WASHINGTON – Chinese officials voiced doubts Monday that a contaminant identified in the blood thinner heparin was the root cause of severe allergic reactions in hundreds of Americans.
The officials suggested at an embassy news conference that the problem with the drug could have occurred in the United States. They plan to visit a Baxter International plant in Cherry Hill, N.J., to get a better picture of how the finished product is manufactured.
"When you see it, then you believe it," said Jin Shaohong, the deputy director general for the National Institute for the Control of Pharmaceutical and Biological Products in China.
Raw heparin is derived from pig intestines, often processed by small, unregistered workshops in China. The raw ingredient for Baxter's recalled heparin came from Wisconsin-based Scientific Protein Laboratories, which in turn owns a Chinese factory — Changzhou SPL — and buys additional raw heparin from other Chinese suppliers.
The Food and Drug Administration has counted 62 deaths from allergic-style reactions that were associated with recalled heparin batches. The FDA can't say for sure what caused the reactions, but the chief suspect is a contaminant that the agency discovered in supplies of raw heparin coming from China — a compound derived from animal cartilage that so closely mimics heparin that routine purity tests can't detect it.
Germany also discovered the contaminant and recalled batches of heparin after some patient illnesses.
But the Chinese officials contended Monday that batches not containing the contaminant — called oversulfated chondroitin — also have been associated with side effects.
"The oversulfated chondroitin can therefore not be a suspected root cause of heparin adverse events as reported in U.S. media previously," Shaohong said.
The FDA did not immediately respond, but Baxter denied that claim.
"We do not agree with that," said Baxter spokeswoman Erin Gardiner. "We have seen adverse event reports on batches where the contaminant has been confirmed to be present."

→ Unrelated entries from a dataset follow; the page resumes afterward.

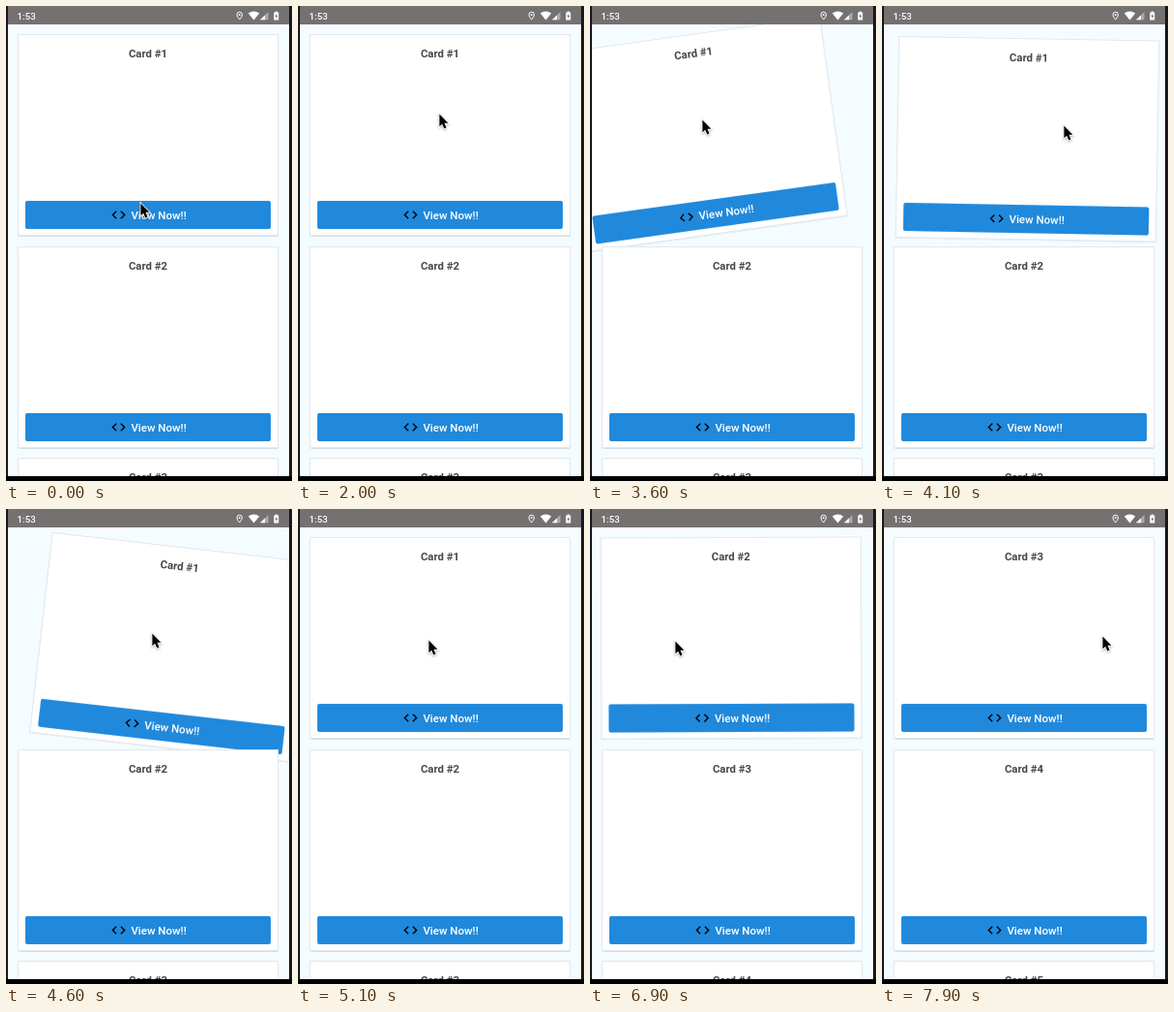
Write an HTML page that moves like this. It is 296 px wide and 490 px high and loops after 8 s.

```html
<!DOCTYPE html>
<html lang="en">
<head>
<meta charset="utf-8">
<title>Card deck</title>
<style>
html, body { margin: 0; width: 100%; height: 100%; overflow: hidden; background: #17181c; }
#stage { position: relative; width: 296px; height: 490px; overflow: hidden; font-family: Roboto, sans-serif; }
#screen { position: absolute; left: 2px; top: 0; width: 291px; height: 485px; overflow: hidden; background: #f5fcff; }
#floor { position: absolute; left: 0; top: 485px; width: 296px; height: 5px; background: #000; }
.card {
  position: absolute; left: 10px; width: 270px; height: 208px; box-sizing: border-box;
  background: #fff; border: 1px solid #e1e8ee; box-shadow: 0 .5px 1px rgba(0, 0, 0, .12);
  transform-origin: 135.5px 99px;
}
.title {
  position: absolute; left: 0; right: 0; top: 11px; text-align: center;
  font-weight: 700; font-size: 11.4px; line-height: 16px; color: #43484d;
}
.button {
  position: absolute; left: 7px; top: 171px; width: 254px; height: 29px; border-radius: 2px;
  background: #2089dc; color: #fff; box-shadow: 0 0 1px rgba(32, 137, 220, .4), inset 0 0 1px rgba(255, 255, 255, .3);
}
.button svg { position: absolute; left: 88.4px; top: 6px; }
.button span { position: absolute; left: 109.4px; top: 7px; font-weight: 500; font-size: 11.5px; line-height: 16px; white-space: nowrap; }
#status { position: absolute; left: 0; top: 0; }
#cursor { position: absolute; left: 0; top: 0; overflow: visible; filter: drop-shadow(0 1px 1px rgba(0, 0, 0, .3)); }
</style>
</head>
<body>
<div id="stage">
  <div id="screen"></div>
  <svg id="status" width="296" height="19" fill="#fff">
    <path fill="#757171" d="M2 0h291v19H2z"/>
    <text x="11.6" y="13.6" font-size="9.7" font-weight="500">1:53</text>
    <path fill="none" stroke="#fff" d="M241.7 14C240 11.8 239 10.4 239 8.9a2.7 2.7 0 0 1 5.4 0C244.4 10.4 243.4 11.8 241.7 14z"/>
    <circle cx="241.7" cy="8.9" r="1"/>
    <path d="M256.5 14.5L250.8 7.6Q256.5 3.6 262.2 7.6z"/>
    <path fill-opacity=".4" d="M263 14.3L271.5 6v8.3z"/>
    <path d="M263 14.3L268 9.4v4.9z"/>
    <path d="M277.3 6.6h1.5V5.6h1.9v1h1.5v7.9h-4.9z"/>
    <path fill="#757171" d="M280.2 7.8l-1.7 3.2h1.1v2.3l1.6-3.2h-1z"/>
  </svg>
  <div id="floor"></div>
  <svg id="cursor" width="14" height="20">
    <path transform="translate(.4 .6) scale(.86)" d="M0 0V14.8L3.3 11.7L5.7 17.3L8.3 16.2L5.9 10.7H10.5Z" stroke="#fff" stroke-width="2" paint-order="stroke"/>
  </svg>
</div>
<script>
const LOOP = 8000, STEP = 100, WIDTH = 293;
const LAG = 215;   // the card trails the pointer by this much
const FLIGHT = 250;

// Where the pointer passes or rests: [ms, x, y]
const route = [
  [100, 139, 203], [1000, 140, 152], [1300, 140, 124], [1900, 140, 124], [2000, 146, 111],
  [2200, 153, 101], [2500, 153, 101], [2545, 153, 116], [3100, 153, 112], [4525, 153, 127],
  [5100, 135, 135], [5500, 232, 138], [5800, 232, 138], [6100, 153, 138], [6200, 153, 138],
  [6467, 88, 136], [6900, 88, 136], [7000, 135, 135], [7350, 228, 131]
];
const wiggle = { from: 2545, period: 1320, turns: 1.5, reach: 38.4 };
const gestures = [
  { press: 2545, release: 4400 },
  { press: 5100, release: 5385, toss: true },
  { press: 6200, release: 6467 },
  { press: 7000, release: 7335, toss: true }
];

function along(path, t) {
  const i = path.findIndex(p => p[0] > t);
  if (i === 0) return path[0].slice(1);
  if (i < 0) return path[path.length - 1].slice(1);
  const [a, b] = [path[i - 1], path[i]];
  const k = (t - a[0]) / (b[0] - a[0]);
  return [1, 2].map(n => a[n] + (b[n] - a[n]) * k);
}

function pointerAt(t) {
  const [x, y] = along(route, t);
  const turn = (t - wiggle.from) / wiggle.period;
  const sway = turn > 0 && turn < wiggle.turns ? wiggle.reach * Math.sin(2 * Math.PI * turn) : 0;
  return [x + sway, y];
}

// Remaining share of the offset, s seconds after letting go.
const spring = s => Math.exp(-11 * s) * (Math.cos(10.45 * s) + 1.05 * Math.sin(10.45 * s));

function topOffset(t) {
  const touch = t - LAG;
  const g = gestures.filter(g => g.press <= touch).pop();
  if (!g) return [0, 0];
  const grab = pointerAt(g.press);
  const [x, y] = pointerAt(Math.min(touch, g.release)).map((v, n) => v - grab[n]);
  const since = Math.max(0, touch - g.release);
  if (!g.toss) return [x * spring(since / 1000), y * spring(since / 1000)];
  if (since >= FLIGHT) return [0, 0];
  const k = since / FLIGHT, eased = k * k * (3 - 2 * k);
  return [x + (WIDTH - x) * eased, y * (1 - eased)];
}

const tossedBy = t => gestures.filter(g => g.toss && t - LAG >= g.release + FLIGHT).length;

const cards = [0, 1, 2].map(i => {
  const card = document.createElement('div');
  card.className = 'card';
  card.style.top = Math.round(29 + 218.6 * i) + 'px';
  card.innerHTML = `<div class="title"></div>
    <div class="button">
      <svg width="17.1" height="17.1" viewBox="0 0 24 24"><path d="M9.4 16.6L4.8 12l4.6-4.6L8 6l-6 6 6 6zM14.6 16.6l4.6-4.6-4.6-4.6L16 6l6 6-6 6z"/></svg>
      <span>View Now!!</span>
    </div>`;
  document.getElementById('screen').append(card);
  return card;
});
const titles = cards.map(card => card.querySelector('.title'));
const cursor = document.getElementById('cursor');

function draw(now) {
  const t = Math.floor((now % LOOP) / STEP) * STEP;
  const first = 1 + tossedBy(t);
  titles.forEach((title, i) => {
    const label = 'Card #' + (first + i);
    if (title.textContent !== label) title.textContent = label;
  });
  const [dx, dy] = topOffset(t);
  const angle = dx / (WIDTH * 1.5) * 120;
  cards[0].style.transform = Math.abs(dx) < .3 ? 'none' : `translate(${dx}px, ${dy}px) rotate(${angle}deg)`;
  const [x, y] = pointerAt(t).map(Math.round);
  cursor.style.transform = `translate(${x}px, ${y}px)`;
}

const start = performance.now();
function tick() {
  draw(performance.now() - start);
  requestAnimationFrame(tick);
}
tick();
</script>
</body>
</html>
```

Baxter was considering the Chinese officials' request for additional heparin samples for their own further testing, Gardiner said.
The Chinese officials also said that aside from the U.S. and Germany, more than 10 other countries used heparin containing the contaminant to produce their final injection but reported no side effects. The officials also noted that the implicated Chinese factory — Changzhou SPL — was managed and overseen by a manager from its U.S. headquarters.